After finishing at their community college, students can begin classes at the CSU or UC campus of their choice. Schwarzenneger has proposed that 10 percent of incoming freshman be rerouted to community colleges, although this has met resistance from students who do not wish to go to community college but want the full four-year college experience.
Andriassian said that this strategy could backfire for the community colleges given that rerouted students would get priority admission over regular community college students who have been enrolled longer.?
“We feel that the increase in fees is a direct tax on the students,” said GCC Associated Students Vice President of Campus Organizations Aron Keshishian. “We are expected to pay more and do more and get less? For us, this makes no sense. The logical thing would be to pay more and get more.”?
Joining the throngs of students at the capitol were 180 additional “students.”
But these students were not students at all. Standing roughly 5 feet high, fiberglass sculptures — two for each college, male and female — were decorated by students at 65 colleges. Dubbed the “Missing Student Project,” the statues represented the missing students of California’s community colleges — students who are missing from campus because they were not able to register for classes.

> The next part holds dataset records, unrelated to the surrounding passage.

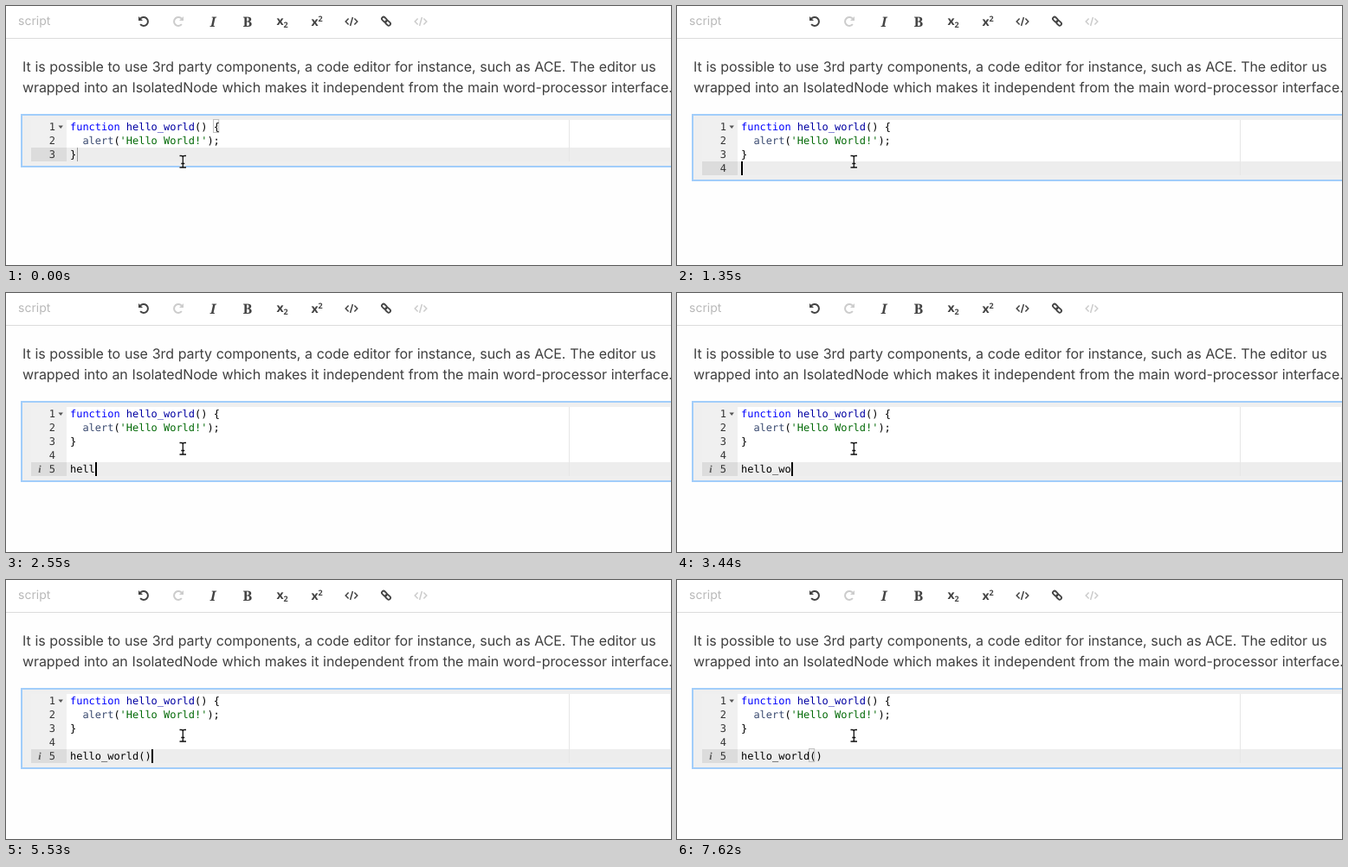
These frames come from a looping animation (768x300 px, 8000 ms). An HTML page:

```html
<!DOCTYPE html>
<html lang="en">
<head>
<meta charset="utf-8">
<title>Code editor component</title>
<style>
  html, body { margin: 0; width: 100%; height: 100%; overflow: hidden; background: #fefefe; }
  svg { display: block; }
  text { white-space: pre; text-rendering: geometricPrecision; }
  .prose { font: 16px Inter, "Open Sans", sans-serif; letter-spacing: -.09px; word-spacing: .4px; fill: #3f3f3f; }
  .label { font: 14px Inter, "Open Sans", sans-serif; fill: #b9b9b9; }
  .code, .num { font: 12px "DejaVu Sans Mono", monospace; letter-spacing: -.024px; }
  .num { fill: #333; text-anchor: end; }
  .key { fill: #00f; }
  .name { fill: #0000a2; }
  .call { fill: #3c4c72; }
  .str { fill: #036a07; }
  .serif { font: bold 16px "Noto Serif", serif; text-anchor: middle; }
  .italic { font-style: italic; }
  .sans { font: bold 14px "Open Sans", sans-serif; }
  .small { font-size: 9px; }
  .hint { font: italic bold 12px "Liberation Serif", serif; fill: #555; text-anchor: middle; }
  .tool { fill: #444; color: #444; }
  .off { fill: #ccc; color: #ccc; }
  .line { fill: none; stroke: currentColor; }
</style>
</head>
<body>
<svg width="768" height="300" viewBox="0 0 768 300">
  <defs>
    <g id="turn">
      <path class="line" stroke-width="2" d="M-4.2-2.8A5 5 0 1 1-3.9 3.2"/>
      <path d="M-6-6V-1H-1Z"/>
    </g>
    <path id="tag" class="line" stroke-width="1.5" d="M-3.4-3.6L-6.8 0L-3.4 3.6M3.4-3.6L6.8 0L3.4 3.6M1.4-5L-1.4 5"/>
    <path id="beam" fill="none" d="M200.5 173.5h2q1.8 0 1.8 1.6v10.3q0 1.6-1.8 1.6h-2M208 173.5h-2q-1.7 0-1.7 1.6v10.3q0 1.6 1.7 1.6h2M202.3 182.5h4"/>
  </defs>

  <rect width="768" height="37" fill="#fff"/>
  <rect y="37" width="768" height="1" fill="#dcdcdc"/>
  <text class="label" x="14" y="22">script</text>
  <g class="tool">
    <use href="#turn" x="159" y="18"/>
    <use class="off" href="#turn" transform="translate(199 18) scale(-1 1)"/>
    <text class="serif italic" x="239" y="24">I</text>
    <text class="serif" x="279" y="24">B</text>
    <text class="sans" x="312.5" y="22">x<tspan class="small" dy="3">2</tspan></text>
    <text class="sans" x="352.5" y="23">x<tspan class="small" dy="-5">2</tspan></text>
    <use href="#tag" x="399" y="18"/>
    <g class="line" stroke-width="2" transform="translate(439 17.7) rotate(45) scale(.9)">
      <rect x="-6.9" y="-2.3" width="7.4" height="4.6" rx="2.2"/>
      <rect x="-.5" y="-2.3" width="7.4" height="4.6" rx="2.2"/>
    </g>
    <use class="off" href="#tag" x="479" y="18"/>
  </g>

  <text class="prose" x="19" y="76">It is possible to use 3rd party components, a code editor for instance, such as ACE. The editor us</text>
  <text class="prose" x="19" y="100">wrapped into an IsolatedNode which makes it independent from the main word-processor interface.</text>

  <rect id="frame" x="18" y="126" width="780" fill="#efefef" stroke="#a1cdfa" stroke-width="2"/>
  <rect id="page" x="70" y="132" width="697" fill="#fff"/>
  <rect id="gutter" x="29" y="132" width="41" fill="#f0f0f0"/>
  <rect id="active" x="70" width="697" height="16" fill="#ededed"/>
  <rect id="activeNum" x="29" width="41" height="16" fill="#dcdcdc"/>
  <rect id="margin" x="650" y="132" width="1" fill="#e6e6e6"/>
  <rect id="bracket" width="6.2" height="15" fill="none" stroke="#c0c0c0"/>
  <g id="nums"></g>
  <path d="M60.5 138.5h5.4l-2.7 3.4z" fill="#555"/>
  <text class="code" x="74" y="144"><tspan class="key">function</tspan> <tspan class="name">hello_world</tspan>() {</text>
  <text class="code" x="88.4" y="160"><tspan class="call">alert</tspan>(<tspan class="str">'Hello World!'</tspan>);</text>
  <text class="code" x="74" y="176">}</text>
  <text class="code" id="typed" x="74" y="208"></text>
  <text class="hint" id="info" x="39" y="208">i</text>
  <g id="error">
    <rect x="33.5" y="197.5" width="12" height="12" rx="2" fill="#e2522f" stroke="#b5371b"/>
    <path d="M36.7 200.7l5.6 5.6m0-5.6l-5.6 5.6" stroke="#fff" stroke-width="1.9"/>
  </g>
  <rect id="caret" height="16"/>
  <use href="#beam" stroke="#fff" stroke-width="2.8" opacity=".7"/>
  <use href="#beam" stroke="#111" stroke-width="1.3"/>
</svg>
<script>
const LOOP = 8000, TOP = 132, ROW = 16, LEFT = 74, CHAR = 7.2;
const $ = id => document.getElementById(id);
const set = (id, attrs) => {
  for (const k in attrs) $(id).setAttribute(k, attrs[k]);
};
const show = (id, on) => set(id, { visibility: on ? 'visible' : 'hidden' });

// Each step changes only the listed parts of the state; match is [column, row].
const steps = [];
let state = { rows: 3, text: '', col: 1, caret: 'faint', match: [23, 0], icon: '' };
const at = (time, change) => {
  state = { ...state, ...change };
  steps.push({ time, ...state });
};
const type = (time, word) => [...word].forEach((c, i) => {
  const text = state.text + c;
  at(time + i * 150, { text, col: text.length });
});

at(0, {});
at(750, { caret: 'on' });
at(1350, { rows: 4, col: 0, match: null });
at(1650, { rows: 5 });
type(2100, 'hell');
at(2550, { icon: 'info' });
type(2700, 'o');
type(3140, '_wo');
type(3730, 'rld');
at(4480, { text: 'hello_world()', col: 12, match: [12, 4] });
at(5080, { caret: 'off' });
at(5530, { caret: 'on', col: 13, match: null });
at(5680, { match: [11, 4] });
at(5980, { text: 'hello_world(', col: 12, match: null });
at(6420, { icon: 'error' });
at(6570, { text: 'hello_world', col: 11 });
at(6870, { text: 'hello_world()', col: 12, match: [12, 4] });
at(7020, { col: 13, match: null });
at(7170, { match: [11, 4] });
at(7620, { caret: 'off', icon: 'info' });

for (let i = 1; i <= 5; i++) {
  const num = document.createElementNS('http://www.w3.org/2000/svg', 'text');
  num.setAttribute('class', 'num');
  num.setAttribute('x', 57);
  num.setAttribute('y', TOP + i * ROW - 4);
  num.textContent = i;
  $('nums').append(num);
}

function draw(s) {
  const height = s.rows * ROW, y = TOP + height - ROW;
  set('frame', { height: height + 12 });
  for (const id of ['page', 'gutter', 'margin']) set(id, { height });
  for (const id of ['active', 'activeNum']) set(id, { y });
  [...$('nums').children].forEach((n, i) =>
    n.setAttribute('visibility', i < s.rows ? 'visible' : 'hidden'));
  $('typed').textContent = s.text;
  show('info', s.icon === 'info');
  show('error', s.icon === 'error');
  show('bracket', s.match);
  if (s.match) {
    const [col, row] = s.match;
    set('bracket', { x: Math.round(LEFT + col * CHAR - 1) + .5, y: TOP + row * ROW - .5 });
  }
  const x = Math.round(LEFT + s.col * CHAR), faint = s.caret === 'faint';
  show('caret', s.caret !== 'off');
  set('caret', { x: faint ? x + 1 : x, y, width: faint ? 1 : 2, fill: faint ? '#999' : '#000' });
}

let last;
function tick() {
  const t = performance.now() % LOOP;
  const step = steps.filter(s => s.time <= t).pop();
  if (step !== last) draw(last = step);
  requestAnimationFrame(tick);
}
tick();
</script>
</body>
</html>
```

Each statue was painted and decorated by its respective college in whatever way the artist or artists saw fit.
Several statues were decorated using bicycle chains with combination locks. Other statues were decorated with pictures of students’ faces; one even featured the face of President George W. Bush on its buttocks. ?
Agneta Hurst, Won Jang Lee, Keiko Nimura, Rose Tharp and Cheri Uno decorated GCC’s statues.?
“The design of the Glendale Community College ‘Missing Student’ sculptures communicate sadness, mourning, loss, dejection fragmentation and ‘you could be the next student, faculty or staff cut,’ ” a description on the “Keep the Doors Open” homepage states. “Hundreds of typical GCC names humanize the loss of students, faculty and staff.”
Indeed, the shell of the statues are covered with names from head to toe in a sort of memorial to the students who were not able to get into a classroom and staff who were laid off. ?
“The ‘Missing Student’ project was a good idea,” said Keshishian. “It was an ‘in your face’ strategy. It gave legislators something to look at.”?
Looking ahead, opinions are mixed as to where GCC’s budget situation will go next. ?
“It was a win-win situation talking to the legislators themselves,” said Tran.?
“Bonds may help us out a bit; it’s hard to say,” Andriassian said. “I feel we are going to be in trouble. The tough times won’t end any time soon.”